Addition of a touch screen to exhibit allows visitors to learn about the cognitive abilities of orangutans
Atlanta, GA – April 11, 2007 – Zoo Atlanta representatives joined by representatives of the Center for Behavioral Neuroscience, IBM, and Touch International announced today the opening a new experience at Zoo Atlanta which will allow visitors to learn more about the cognitive abilities of orangutans.
The Orangutan Learning Tree will include daily demonstrations by the orangutans through their interactions with a game kiosk. During these demonstrations, orangutans will be provided the opportunity to play a varied selection of games to provide scientists with the opportunity to collect data on their cognitive abilities. Successful completion of the exercise will provide the orangutan with a treat to reward their behavior and participation. Visitors will be able to witness this demonstration on a screen from the front of the habitat.

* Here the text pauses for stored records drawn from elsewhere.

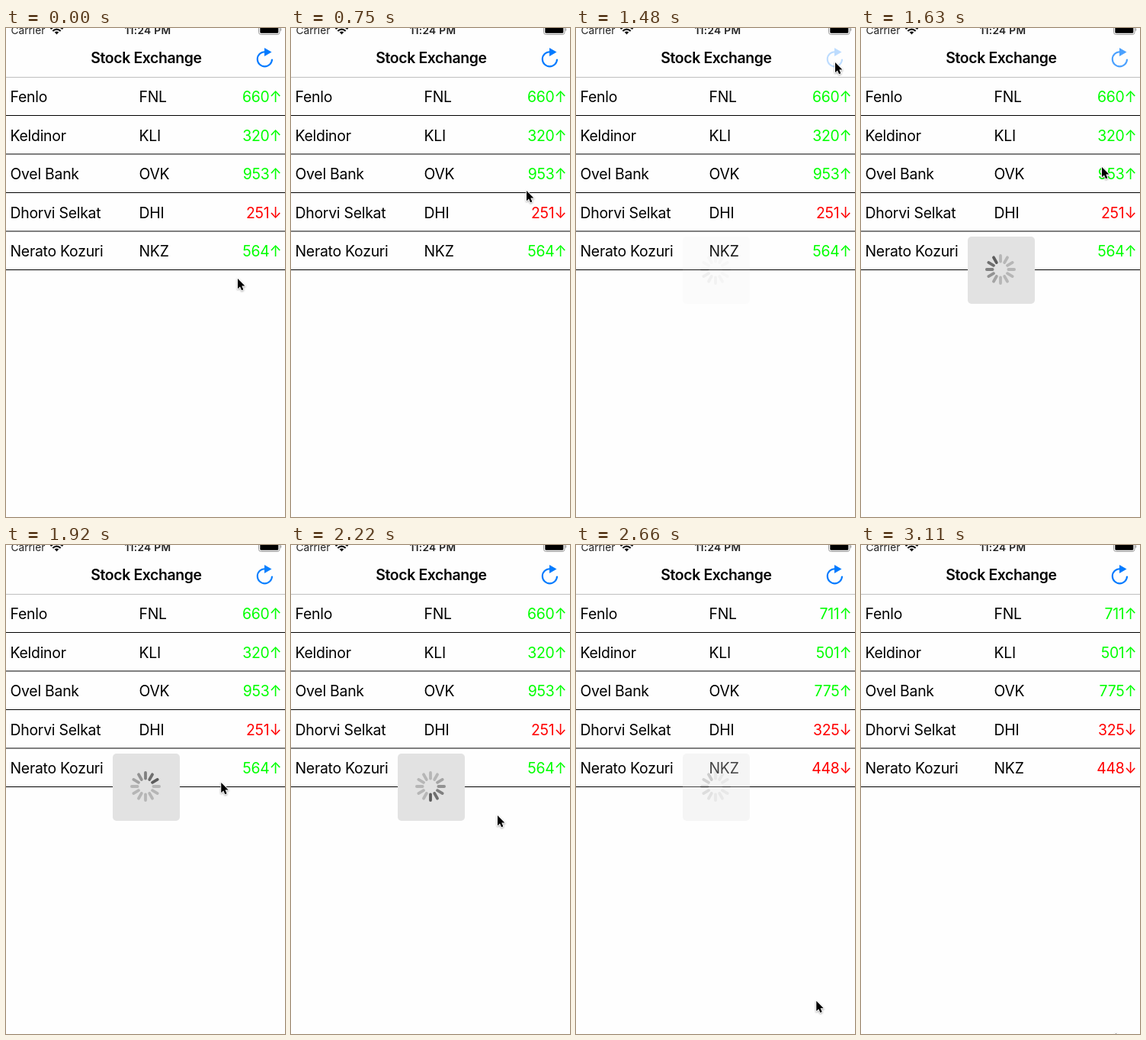
An HTML page that plays this animation: 366x640 px, repeating every 3.38 s.

```html
<!DOCTYPE html>
<html lang="en">
<head>
<meta charset="utf-8">
<title>Stock Exchange</title>
<style>
  html, body { margin: 0; width: 100%; height: 100%; overflow: hidden; background: #fefefe; }
  svg { display: block; width: 366px; height: 640px; }
  text { font: 400 19.4px Inter, "Liberation Sans", sans-serif; letter-spacing: -.25px; }
  .title { font-weight: 600; letter-spacing: -.36px; text-anchor: middle; }
  .status { font-size: 13.7px; letter-spacing: 0; fill: #222; }
  .clock { font-weight: 600; letter-spacing: .3px; text-anchor: middle; }
  .price { text-anchor: end; }
  .arrow { text-anchor: middle; letter-spacing: 0; }
  .up { fill: #0f0; }
  .down { fill: #f00; }
  #cursor { filter: drop-shadow(0 1px 1px rgba(0, 0, 0, .35)); }
</style>
</head>
<body>
<svg viewBox="0 0 366 640">
  <g id="statusBar">
    <text class="status" x="6.5" y="7.6">Carrier</text>
    <g fill="none" stroke="#111" stroke-width="2.2">
      <path d="M58.5 1.2Q66.5 -6 74.5 1.2M61.3 4Q66.5 -.6 71.7 4"/>
      <path d="M66.5 8.4L63.7 5.6Q66.5 3.4 69.3 5.6Z" fill="#111" stroke="none"/>
    </g>
    <text class="status clock" x="186" y="7.6">11:24 PM</text>
    <rect x="331.5" y="-5" width="27.5" height="13.5" rx="3" fill="none" stroke="#999"/>
    <rect x="333.3" y="-4" width="24" height="10.8" rx="1.5"/>
    <path d="M360 -.5Q362.5 2 360 4.5Z" fill="#999"/>
  </g>

  <text class="title" x="184" y="46.3">Stock Exchange</text>
  <g id="refresh" fill="#007aff">
    <path d="M349 40.8A9.6 9.6 0 1 1 339.4 31.2" fill="none" stroke="#007aff" stroke-width="2.1"/>
    <path d="M339 26L348.5 31.5L339 37Z"/>
  </g>
  <rect y="64" width="366" height="1" fill="#bfbfbf"/>

  <g id="rows"></g>

  <g id="hud">
    <rect x="140" y="273" width="88" height="88" rx="5" fill="#e2e2e2"/>
    <g id="spinner" transform="translate(183 316)"></g>
  </g>

  <path id="cursor" d="M0 0V13.2L3 10.4L5.1 15.2L7.4 14.2L5.3 9.5H9.4Z"
        stroke="#fff" stroke-width="1.8" stroke-linejoin="round" paint-order="stroke"/>
</svg>

<script>
const LOOP = 3380;
// The screen rests until START, then refreshes once per STEP.
const START = 747;
const STEP = 146.6;
const PRESS = 5;
const UPDATE = 13;
const SPOKES = 12;
const SPOKE_MS = 1000 / SPOKES;

const stocks = [
  { name: "Fenlo", code: "FNL", prices: ["660↑", "711↑"] },
  { name: "Keldinor", code: "KLI", prices: ["320↑", "501↑"] },
  { name: "Ovel Bank", code: "OVK", prices: ["953↑", "775↑"] },
  { name: "Dhorvi Selkat", code: "DHI", prices: ["251↓", "325↓"] },
  { name: "Nerato Kozuri", code: "NKZ", prices: ["564↑", "448↓"] },
];

// Where the hand settles; each move between stops eases out.
const stops = [
  { tick: -1, x: 304, y: 328 },
  { tick: 0, x: 309, y: 213 },
  { tick: 3, x: 340, y: 58 },
  { tick: PRESS, x: 340, y: 45 },
  { tick: 6, x: 316, y: 182 },
  { tick: 10, x: 271, y: 354 },
  { tick: 12, x: 292, y: 544 },
  { tick: 15, x: 334, y: 639 },
];

const $ = id => document.getElementById(id);
const clamp = v => Math.max(0, Math.min(1, v));
const mix = (a, b, k) => a + (b - a) * k;
const easeOut = k => 1 - (1 - k) ** 2;

function add(parent, tag, attrs, text = "") {
  const el = document.createElementNS("http://www.w3.org/2000/svg", tag);
  for (const key in attrs) el.setAttribute(key, attrs[key]);
  el.textContent = text;
  return parent.appendChild(el);
}

const cells = stocks.map(({ name, code }, i) => {
  const top = 50.5 * i;
  const y = 97 + top;
  add($("rows"), "text", { x: 5.5, y }, name);
  add($("rows"), "text", { x: 174.5, y }, code);
  add($("rows"), "rect", { y: 114 + top, width: 366, height: 1 });
  return {
    price: add($("rows"), "text", { x: 345.5, y }),
    arrow: add($("rows"), "text", { x: 353.5, y }),
  };
});

const spokes = Array.from({ length: SPOKES }, (_, i) =>
  add($("spinner"), "rect", {
    x: -1.9, y: -20, width: 3.8, height: 11.5, rx: 1.9,
    transform: `rotate(${i * 360 / SPOKES})`,
  }));

function drawCursor(tick) {
  const from = stops.findLast(stop => stop.tick <= tick);
  const to = stops.find(stop => stop.tick > tick) ?? from;
  const k = easeOut((tick - from.tick) / (to.tick - from.tick || 1));
  const x = mix(from.x, to.x, k);
  const y = mix(from.y, to.y, k);
  $("cursor").setAttribute("transform", `translate(${x} ${y})`);
}

function drawPrices(tick) {
  cells.forEach(({ price, arrow }, i) => {
    const text = stocks[i].prices[tick < UPDATE ? 0 : 1];
    const trend = text.endsWith("↑") ? "up" : "down";
    price.textContent = text.slice(0, -1);
    arrow.textContent = text.slice(-1);
    price.setAttribute("class", "price " + trend);
    arrow.setAttribute("class", "arrow " + trend);
  });
}

function drawSpinner(tick) {
  const head = Math.floor((START + tick * STEP) / SPOKE_MS - .2) + 4;
  spokes.forEach((spoke, i) => {
    const age = (head - i + SPOKES) % SPOKES;
    const grey = Math.min(182, 92 + age * 18);
    spoke.setAttribute("fill", `rgb(${grey},${grey},${grey})`);
  });
}

function drawFades(tick) {
  const hud = clamp(Math.min(tick - PRESS + .1, UPDATE + .3 - tick));
  const button = tick < PRESS ? 1 : 1 - .75 * .4 ** (tick - PRESS);
  $("hud").setAttribute("opacity", hud);
  $("refresh").setAttribute("opacity", button);
}

let shown;

function draw() {
  const time = performance.now() % LOOP;
  const tick = Math.max(-1, Math.floor((time - START) / STEP));
  if (tick !== shown) {
    shown = tick;
    for (const part of [drawCursor, drawPrices, drawSpinner, drawFades]) part(tick);
  }
  requestAnimationFrame(draw);
}
draw();
</script>
</body>
</html>
```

“Science has long wondered how intelligent the apes might be and this is only one part of the research we are doing here at Zoo Atlanta to add to that body of knowledge,” said Dennis Kelly, Zoo Atlanta president, and CEO. “These efforts are one more tool that we can use to support conservation efforts of these species in the wild.”
The addition of this multimedia experience and its research capabilities were made possible through the resources and contributions of the Center for Behavioral Neuroscience (CBN), the IBM Corporation and an anonymous donor. The funding by an anonymous donor along with funding from CBN’s Venture Grant program provided the resources necessary to create touch-screen computers for the exhibit that would withstand the elements and their regular use by the orangutans.
“The partnership between scientists at the Center for Behavioral Neuroscience and Zoo Atlanta allows us to study the behavior of these animals in new ways while bringing the excitement of research to the public,” said Dr. Elliott Albers, CBN Director.
The monitors being used in the Orangutan Learning Tree are produced by Touch International and this is the first time that their monitors have been used by animals.
“This is an amazing opportunity,” says Michael Woolstrum, CEO Touch International. “We feel very fortunate having the chance to help the community. This exhibit truly demonstrates that touch is the universal language.”
Following today’s formal opening of the experience and to highlight the importance of cognitive research, the Center for Behavioral Neuroscience will be hosting “The Brains Rule!” exposition at Zoo Atlanta on Saturday, April 14, from 9:30 a.m. until 4:30 p.m. The exposition is a fun, interactive program for all ages that features a 40-foot neuron and more than 30 interactive hands-on education stations exploring various topics related to the brain and behavior.
About Zoo Atlanta
An accredited member of the Association of Zoos and Aquariums (AZA), Zoo Atlanta inspires public value and protection of wildlife by providing an educational, engaging family experience, committing to critical conservation projects and applying world-class dedication to the stewardship of animals living in naturalistic habitats. One of only four zoos in the U.S. exhibiting giant pandas, Zoo Atlanta recently welcomed the birth of its first cub, Mei Lan. Other highlights include a preeminent great ape collection, featuring a rare set of mother-reared gorilla twins, a world-renowned herpetology department, and Wild Like Me, an innovative play space sponsored by Turner Broadcasting Systems, Inc. Zoo Atlanta is open daily with the exceptions of Thanksgiving and Christmas Day. For more information, call 404.624.WILD or visitwww.zooatlanta.org.
The Center for Behavioral Neuroscience (CBN) is a consortium of seven metro Atlanta colleges and universities including: Georgia State University, Emory University, Georgia Institute of Technology, Clark Atlanta University, Morehouse College, Morehouse School of Medicine, and Spelman College. More than 150 neuroscientists, including graduate students and postdocs, participate in the research program and share the goal of working to understand the neurobiology of social behavior. The CBN also directs a comprehensive education program designed to educate the next generation of scientists. For more information on CBN, please visit www.cbn-atl.org.
About Touch International
Touch International, headquartered in Austin, Texas, was founded in 2002 by Michael Woolstrum and long-time veteran, Gary Barrett, the company’s CTO. TI has become a world leader in touchscreen, EMI filter, and enhanced display technology. The company operates its engineering and design facility and corporate headquarters in Austin, Texas as well as a high volume production facility is located in Shenzhen, China.